Bands often name-check the work of others in a vague attempt of garnering media and public interest, but often you can’t help but think that some bands might just be taking the piss ever so slightly with this now-ritualistic practice. So it’s always refreshing when bands refer to their sound in a way that makes your brain suddenly perk up and take notice. Hailing from Athens, Georgia, PacificUV describe themselves as aiming to sound 'like a psychedelic Jesus and Mary Train tripping on Nyquil' – Weekends; the bands second album has; on the whole, delivered exactly that.

Instrumental openings to albums rarely excite me anymore and 'Friday Night Dream' does nothing to buck this trend purely because there’s nothing about it that really follows the same vein as the first few tracks. It has fallen victim to a poor track-listing decision and would have been much more suitably placed after 'Ballerina', where it would have provided a natural sounding segue into the poppier half of the album.

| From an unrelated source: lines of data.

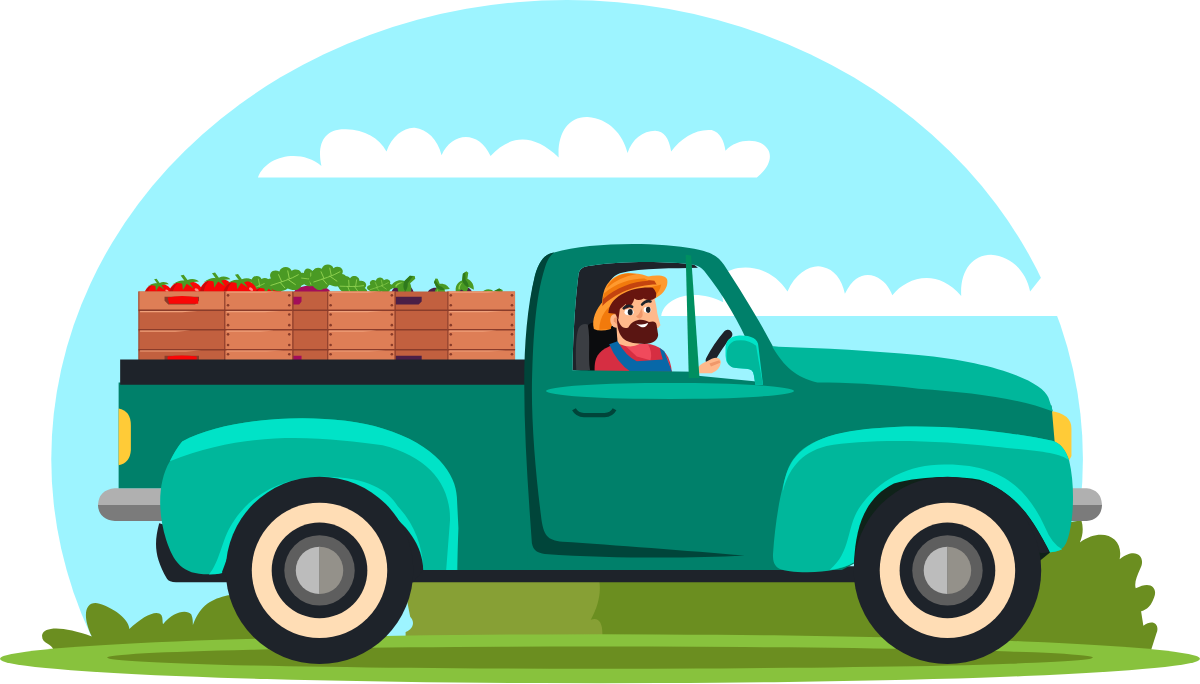
<!DOCTYPE html>
<html lang="en">
<head>
<meta charset="utf-8">
<title>Farmer driving a harvest pickup</title>
<style>
:root{
  --sky:#9df4ff; --white:#fff; --bush:#6b8e20; --bush-light:#87a035; --grass:#88c23d;
  --body:#00806a; --body-dark:#00453a; --panel:#00b79b; --shine:#00e3c7; --pillar:#008f60;
  --ink:#1e232a; --seat:#3b3e43; --well:#0f2219;
  --amber:#ffcb37; --chrome:#b0b0b0; --chrome-dark:#7b7b7b;
  --cream:#ffddb5; --rim:#5e5e5e; --hub:#bcbcbc; --hub-dark:#94918a;
  --wood:#de7e56; --wood-dark:#c2603f; --wood-line:#8a3c2a; --wood-light:#f0a07a;
  --tomato:#f90606; --tomato-dark:#c50a0a; --beet:#a30e5a; --aubergine:#4b1f47;
  --leaf:#4a9a24; --leaf-dark:#2f7a1c; --leaf-light:#8fd150;
  --hat:#ff9a2e; --hat-dark:#f27a0c; --band:#c4440f; --skin:#ffb98b; --skin-dark:#f0986a;
  --hair:#68150f; --beard:#5a1512; --shirt:#d62e42; --shirt-light:#f04a5c; --denim:#0868a8;
}
*{margin:0;padding:0}
html,body{width:1200px;height:684px;overflow:hidden;background:var(--white)}
svg{display:block}
.sky{fill:var(--sky)} .white{fill:var(--white)} .bush{fill:var(--bush)} .bush-light{fill:var(--bush-light)} .grass{fill:var(--grass)}
.body{fill:var(--body)} .body-dark{fill:var(--body-dark)} .panel{fill:var(--panel)} .shine{fill:var(--shine)} .pillar{fill:var(--pillar)}
.ink{fill:var(--ink)} .seat{fill:var(--seat)} .well{fill:var(--well)} .amber{fill:var(--amber)}
.chrome{fill:var(--chrome)} .chrome-dark{fill:var(--chrome-dark)}
.cream{fill:var(--cream)} .rim{fill:var(--rim)} .hub{fill:var(--hub)} .hub-dark{fill:var(--hub-dark)}
.wood{fill:var(--wood)} .wood-dark{fill:var(--wood-dark)} .wood-line{fill:var(--wood-line)} .wood-light{fill:var(--wood-light)}
.tomato{fill:var(--tomato)} .tomato-dark{fill:var(--tomato-dark)} .beet{fill:var(--beet)} .aubergine{fill:var(--aubergine)}
.leaf{fill:var(--leaf)} .leaf-dark{fill:var(--leaf-dark)} .leaf-light{fill:var(--leaf-light)}
.vein{fill:none;stroke:var(--leaf-light);stroke-width:1.3;stroke-linecap:round}
.hat{fill:var(--hat)} .hat-dark{fill:var(--hat-dark)} .band{fill:var(--band)}
.skin{fill:var(--skin)} .skin-dark{fill:var(--skin-dark)} .hair{fill:var(--hair)} .beard{fill:var(--beard)}
.shirt{fill:var(--shirt)} .shirt-light{fill:var(--shirt-light)} .denim{fill:var(--denim)}
.brow{fill:none;stroke:var(--ink);stroke-width:3.4;stroke-linecap:round}
.handle{fill:none;stroke:var(--body-dark);stroke-width:5.5;stroke-linejoin:round}
.wheel-grip{fill:none;stroke:var(--ink);stroke-width:12;stroke-linecap:round}
</style>
</head>
<body>
<svg width="1200" height="684" viewBox="0 0 1568 894" preserveAspectRatio="none" role="img" aria-label="A bearded farmer in a straw hat drives a green pickup loaded with crates of vegetables">
<defs>
  <clipPath id="sky-area"><rect width="1568" height="850"/></clipPath>
  <clipPath id="load-area"><rect x="170" y="330" width="515" height="141"/></clipPath>
  <g id="wheel">
    <circle class="ink" r="122.5"/>
    <circle class="cream" r="88.5"/>
    <circle class="ink" r="62.5"/>
    <circle class="rim" r="46"/>
    <path class="hub" d="M0-31a31 31 0 0 0 0 62z"/>
    <path class="hub-dark" d="M0-31a31 31 0 0 1 0 62z"/>
  </g>
  <g id="plank-front">
    <rect class="wood" width="88" height="90"/>
    <path class="wood-line" d="M0 23.500h88v2H0zM0 49h88v2H0zM0 75h88v2H0z"/>
    <path class="wood-light" d="M2 25.500h70l-20 1.500H2zM2 51h62l-18 1.500H2zM2 77h74l-22 1.500H2zM2 0h66l-16 1.500H2z"/>
    <g class="wood-line"><circle cx="4" cy="5" r="1.700"/><circle cx="4" cy="18" r="1.700"/><circle cx="4" cy="30" r="1.700"/><circle cx="4" cy="44" r="1.700"/><circle cx="4" cy="56" r="1.700"/><circle cx="4" cy="70" r="1.700"/><circle cx="4" cy="82" r="1.700"/><circle cx="84" cy="5" r="1.700"/><circle cx="84" cy="18" r="1.700"/><circle cx="84" cy="30" r="1.700"/><circle cx="84" cy="44" r="1.700"/><circle cx="84" cy="56" r="1.700"/><circle cx="84" cy="70" r="1.700"/><circle cx="84" cy="82" r="1.700"/></g>
  </g>
  <g id="tomato">
    <path class="tomato" d="M-23 14C-24-2-12-8 0-8S24-2 23 14z"/>
    <path class="tomato-dark" d="M-23 14C-23 4-18-2-10-6-16 0-18 6-18 14z"/>
    <path class="leaf" d="M-18-3C-10-9-5-9-2-8L-7-15-3-16 2-9C8-12 14-10 17-7 11-7 8-6 5-5L10 2 1-4-4 4-5-4C-10-6-14-5-18-3z"/>
    <ellipse cx="14" cy="4" rx="3" ry="1.800" fill="#ff8a80" transform="rotate(35 14 4)"/>
  </g>
  <g id="beet-leaf">
    <path class="leaf" d="M-22 12C-30 9-27 1-20 1-24-7-16-12-9-8-7-16 5-16 7-9 14-14 23-8 19-1 27 0 27 9 20 10 16 19 6 16 2 14-6 20-16 18-22 12z"/>
    <path class="vein" d="M-20 10C-8 6 6 2 16-4M-6 5L-10-4M4 1L2-9M2 2L12 9M-8 6L-2 13"/>
  </g>
  <g id="aubergine-top">
    <path class="leaf" d="M-14 12C-14 0-6-4 0-4L4-13 10-15 12-12 8-4C14 2 14 8 12 14L6 8 0 15-5 8z"/>
    <path class="leaf-dark" d="M0-4L4-13 8-14 5-3C8 3 6 8 6 8 2 6 0 2 0-4z"/>
    <path class="leaf-light" d="M-9 7C-8 1-4-1-1-1-4 1-6 3-7 7z"/>
  </g>
</defs>

<g id="sky">
  <ellipse class="sky" cx="741" cy="600" rx="674" ry="600" clip-path="url(#sky-area)"/>
  <path class="white" d="M337 232C348 203 393 194 420 217C414 190 422 168 452 169C477 170 495 180 505 198C512 178 528 166 542 167C558 169 572 182 577 203C590 173 625 169 641 204C665 178 695 172 730 206C728 175 742 152 768 153C795 155 814 175 820 200C826 182 840 171 856 171C868 172 874 180 877 198C890 180 910 168 930 170C941 173 946 184 948 197C960 184 980 181 994 187C1013 197 1008 217 989 232Z"/>
  <path class="white" d="M864 413C868 388 908 376 945 395L940 362C962 342 1006 345 1029 381C1040 355 1062 345 1075 349C1090 352 1100 365 1104 384C1116 360 1130 357 1143 361C1155 366 1162 375 1166 386C1185 362 1225 350 1256 387C1254 355 1270 333 1295 333C1322 335 1341 355 1346 381L1361 362L1383 413Z"/>
</g>

<g id="landscape">
  <path class="bush" d="M55 830C58 818 85 819 120 832C106 803 112 784 130 789C153 796 169 812 169 822C187 805 205 796 211 804C213 808 212 812 213 816C226 800 243 796 250 803C252 808 252 812 252 817C262 790 277 783 298 778H420V850H70C68 840 54 842 55 830Z"/>
  <path class="bush" d="M770 750H1130L1300 700L1413 680C1416 690 1415 700 1411 709C1440 688 1469 702 1463 731C1484 714 1498 728 1490 743C1485 754 1482 762 1484 769C1504 758 1513 769 1508 781C1503 796 1494 798 1491 799L1494 818C1507 808 1516 817 1511 828L1504 850H770Z"/>
  <path class="bush-light" d="M525 750H781C787 770 783 790 772 810C783 806 788 815 787 832L530 836V826C541 822 542 812 536 806Z"/>
  <ellipse class="grass" cx="784" cy="861" rx="784" ry="32"/>
  <ellipse class="bush" cx="784" cy="859.500" rx="644" ry="14.500"/>
</g>

<g id="harvest" clip-path="url(#load-area)">
  <g id="vegetables">
    <use href="#beet-leaf" transform="translate(336 372) scale(.8)"/>
    <use href="#tomato" transform="translate(207 377) scale(.8)"/>
    <use href="#tomato" x="243" y="375"/>
    <use href="#tomato" x="284" y="372"/>
    <use href="#tomato" x="314" y="374"/>
    <use href="#tomato" transform="translate(350 381) scale(.9)"/>
    <ellipse class="beet" cx="408" cy="383" rx="24" ry="10"/>
    <use href="#beet-leaf" x="374" y="363"/>
    <use href="#beet-leaf" transform="translate(412 363) rotate(25) scale(.8)"/>
    <use href="#beet-leaf" transform="translate(429 359) scale(.95)"/>
    <use href="#beet-leaf" transform="translate(462 372) rotate(20) scale(.8)"/>
    <use href="#beet-leaf" transform="translate(497 372) scale(.65)"/>
    <path class="aubergine" d="M511 385C512 368 540 366 541 385zM558 385C560 372 578 374 584 385zM596 385C598 372 616 372 618 385z"/>
    <use href="#aubergine-top" transform="translate(527 371) rotate(22)"/>
    <use href="#aubergine-top" transform="translate(573 378) rotate(-50) scale(.8)"/>
    <use href="#aubergine-top" transform="translate(605 370) rotate(-18) scale(.9)"/>
    <use href="#aubergine-top" transform="translate(643 383) rotate(40) scale(.8)"/>
  </g>
  <g id="crates">
    <path class="wood-dark" d="M181 381H673V471H181Z"/>
    <path class="wood" d="M181 381h113v24H181z"/>
    <path class="wood-line" d="M181 404.500h492v2H181zM181 430h492v2H181zM181 456h492v2H181z"/>
    <path class="wood-light" d="M183 406.500h75l-20 1.500h-55zM183 432h66l-20 1.500h-46zM183 458h80l-20 1.500h-60z"/>
    <path class="wood-line" d="M215 388h45v5l-5 5h-35l-5-5zM215 465h45v6h-45z"/>
    <path class="tomato" d="M219 389q18-4 40 0v8h-38zM219 466q18-3 38 0v5h-38z"/>
    <path class="beet" d="M383 388h11v6l-3 4h-8zM383 465h11v6h-11z"/>
    <path class="aubergine" d="M517 388h34v6l-4 4h-30zM517 465h34v6h-34z"/>
    <use href="#plank-front" x="294" y="381"/>
    <use href="#plank-front" x="428" y="381"/>
    <use href="#plank-front" x="585" y="381"/>
    <path class="wood-line" d="M181 381h1v90h-1zM293 381h1.500v90H293zM382 381h1.500v90H382zM427.500 381h1.500v90h-1.500zM515.500 381h1.500v90h-1.500zM584.500 381h1.500v90h-1.500z"/>
  </g>
</g>

<g id="driver">
  <path class="ink" d="M748 484C749 430 752 390 756 358Q757 350 767 348C810 341 870 341 907 346L912 350C880 351 840 350 810 357Q795 362 791 385L782 487Z"/>
  <path d="M768 426Q770 421 782 421L808 428V486H768Z" fill="#0b0c0e"/>
  <path class="seat" d="M753 484C752 460 752 440 756 429Q760 422 768 424C772 445 768 465 771 484Z"/>
  <path class="shirt" d="M777 486C776 463 784 458 804 449L850 450C868 454 876 466 878 487Z"/>
  <path class="shirt-light" d="M815 450L846 449Q853 460 850 471L832 466ZM864 458Q874 466 876 482Q868 470 864 458Z"/>
  <path class="skin" d="M805 420L836 432L835 450Q824 456 807 449Z"/>
  <path class="denim" d="M796 450L807 446Q818 466 832 472L866 470L862 455L868 459L878 486H824Q806 474 796 450Z"/>
  <path class="hat" d="M776 430C770 405 798 378 830 366C852 358 872 358 872 367C873 380 860 391 842 396C815 402 800 417 798 430Q784 434 776 430Z"/>
  <path class="hat-dark" d="M790 408C805 388 840 378 864 372C862 384 852 391 842 396C815 402 800 417 798 430L783 431Q783 418 790 408Z"/>
  <path class="skin" d="M804 397C822 382 846 378 854 386C857 396 858 402 859 410L863 425Q860 430 856 429L850 440H815L805 425Z"/>
  <path class="skin" d="M807 412C799 407 795 417 799 424Q803 431 809 427Z"/>
  <path class="skin-dark" d="M806 415Q801 414 802 420L806 424Z"/>
  <path class="hair" d="M795 409C796 388 825 374 853 376Q859 382 857 389Q850 395 841 390Q834 394 829 390Q826 401 817 404L818 397L810 404L808 418L804 410Z"/>
  <path class="beard" d="M806 412C809 425 814 431 821 428C828 415 842 417 848 421Q857 418 858 425L860 438C859 447 850 451 835 449C813 448 806 438 806 412Z"/>
  <path class="white" d="M831 423Q840 426 847 422Q843 433 831 423Z"/>
  <path class="skin-dark" d="M838 403Q842 414 837 416Q833 417 831 413Q835 413 838 403Z"/>
  <ellipse class="white" cx="822" cy="408" rx="6" ry="4"/><ellipse class="ink" cx="823.500" cy="408" rx="3.200" ry="4"/>
  <ellipse class="white" cx="846" cy="405" rx="5" ry="4"/><ellipse class="ink" cx="847" cy="405" rx="3" ry="4"/>
  <path class="brow" d="M815 403Q819 398 826 401M839 398Q844 392 850 394"/>
  <path class="hat" d="M787 399C786 374 799 358 821 357C839 357 853 361 858 371C828 371 802 383 787 399Z"/>
  <path class="hat-dark" d="M792 377Q801 359 821 357L832 358Q808 362 792 377Z"/>
  <path class="band" d="M788 389C805 372 832 363 855 367L858 372C831 372 803 384 787 400Z"/>
  <path class="hat-dark" d="M789 384C804 370 824 364 842 364L848 367C826 368 805 376 788 391Z"/>
  <path class="wheel-grip" d="M928 471Q938 452 951 437"/>
  <path class="skin" d="M908 488C913 474 922 474 930 469Q940 465 942 473Q941 483 930 488Z"/>
  <path class="skin-dark" d="M927 475L940 471L941 474L929 479Z"/>
</g>

<g id="truck">
  <g id="bumpers">
    <path class="chrome" d="M220 638H150Q129 640 128 660H220ZM1395 638H1420Q1439 640 1440 660H1395Z"/>
    <path class="chrome-dark" d="M220 681H150Q129 679 128 660H220ZM1395 681H1420Q1439 679 1440 660H1395Z"/>
  </g>
  <path class="ink" d="M208 684C201 710 202 728 218 756Q221 761 230 761H1130V740H300L230 690Z"/>
  <path class="amber" d="M1372 537Q1400 541 1400 560V596L1396 604L1370 590Z"/>
  <path id="bed" class="body" d="M155 500H700V745H260L215 638H155Z"/>
  <path class="ink" d="M157 470H690V503H157Z"/>
  <path class="amber" d="M155 534Q171 537 171 556V588Q170 605 155 608Z"/>
  <path id="cab" class="body" fill-rule="evenodd" d="M690 745L686 500C687 450 690 400 699 360C705 340 712 332 724 330C770 316 860 316 907 325C930 329 939 336 946 346C970 383 990 415 1010 453L1200 470L1374 530L1380 600L1300 640L1100 745ZM748 484C749 430 752 390 756 358Q757 350 767 348C810 341 870 341 907 346Q915 348 920 354C945 385 968 425 980 455L992 499L912 491V486Z"/>
  <path class="panel" d="M1009 453C1080 455 1140 459 1200 464C1290 472 1361 496 1370 520L1376 538C1330 520 1270 513 1200 508C1150 502 1105 500 1068 500C1040 493 1025 480 1009 453Z"/>
  <path class="body-dark" d="M724 330C712 332 705 340 699 360C689 400 685 450 685 500C685 570 690 640 695 710C697 720 702 722 712 724C800 730 900 730 973 726C900 720 800 712 735 708C715 706 710 700 707 675C700 620 695 560 695 510C696 450 699 390 712 350C715 340 718 335 724 330Z"/>
  <path class="pillar" d="M896 333L903 334L914 494H900Z"/>
  <ellipse class="panel" cx="875.500" cy="511" rx="162" ry="10.500"/>
  <path class="handle" d="M750 535Q754 542.500 763 542.500H790Q799 542.500 803 535"/>
  <g id="mirror">
    <path class="shine" d="M948 457Q947 440 966 438.500C980 438 991 442 991 453L997 503H987L985 490Q984 482 975 482L962 481Q948 479 948 465Z"/>
    <path class="panel" d="M950 472Q947 448 962 445Q978 443 988 452L991 470L997 503H987L985 490Q984 482 975 482L962 481Q952 480 950 472Z"/>
  </g>
  <g id="rear-fender">
    <path class="panel" d="M238 577C300 543 430 538 500 560C570 581 596 620 597 670L598 745H300L285 750C240 754 228 738 217 705C206 670 206 630 222 603Q229 588 238 577Z"/>
    <path class="shine" d="M238 577C300 543 430 538 500 560C570 581 596 620 597 650L599 690L597 745H583L588 680C589 634 560 597 500 582C430 573 330 559 222 603Q229 588 238 577Z"/>
    <path class="shine" d="M273 751C287 735 290 705 303 685C330 640 380 622 425 623C480 624 507 640 520 662C542 685 552 715 553 742L300 745Q290 751 273 751Z"/>
    <path class="ink" d="M290 748C305 705 322 675 345 661C370 646 400 642 425 643C500 647 552 695 553 745L540 761H300Z"/>
  </g>
  <g id="front-fender">
    <path class="panel" d="M1010 725C1013 680 1020 640 1030 612C1045 578 1080 567 1140 560C1220 552 1310 563 1375 576Q1390 580 1397 602C1406 640 1402 690 1393 710Q1388 722 1370 722L1340 700H1120L1116 735Q1095 748 1055 748C1018 747 1010 744 1010 725Z"/>
    <path class="shine" d="M1023 642C1028 595 1055 567 1140 560C1220 552 1310 563 1375 576Q1390 580 1397 602C1385 591 1350 589 1300 584C1230 575 1130 573 1080 583C1045 592 1030 615 1023 642Z"/>
    <path class="shine" d="M1084 745C1112 722 1106 690 1122 665C1148 625 1190 606 1237 607C1310 607 1343 640 1366 690Q1374 710 1388 718Q1380 722 1370 722L1330 700H1130L1116 735Q1103 743 1084 745Z"/>
    <path class="well" d="M1116 735C1118 685 1132 650 1168 632C1200 622 1250 621 1280 627C1330 645 1350 680 1372 722L1350 740H1120Z"/>
    <path class="ink" d="M1116 740C1122 690 1145 650 1195 637C1235 624 1262 624 1284 629C1328 645 1350 680 1371 721Q1365 724 1358 722L1340 760H1116Z"/>
  </g>
  <use href="#wheel" x="417.500" y="745.500"/>
  <use href="#wheel" x="1238" y="745.500"/>
</g>
</svg>
</body>
</html>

'Baby Blue', conjures up memories and comparisons with Jason Pierce of Spiritualized on Ladies And Gentleman..., that plaintively coats a deeply expansive synth that would make James Blake kicking himself for not having written it first. 'I'm Here (But It's Not Me)' hits inside the realms of a genre I could only describe as gloom-gaze, the two separate voices feel as if they have materialized inside your ears and are speaking to you directly.

Weekends has been two years in the making, written and recorded in the wake of a breakdown in a relationship, the emotional scars of which shine through prominently. A raw tenderness that is felt even on the short; but oh so brilliant, 'Saturday Night Dream'. From this point on, the album takes on a majestic air that exemplifies beautifully the heartbreak that inspired it.

PacificUV’s lyrical style is incredibly basic; most songs just contain the same lyrics over and over again, but before the prospect of sitting through a yawn inducing album makes you turn in horror, panic not! For in this instance, repetition is essential to the hypnotic sound-scapes that Weekends occupies. My one problem with Weekends is its track-listing. Whilst most of the songs fit together well, many seem out of place in terms of what they proceed or follow on from and it halts the record from having a more cohesive sound. Despite my concerns over this however, I find myself unable to stop myself from pushing play on this record.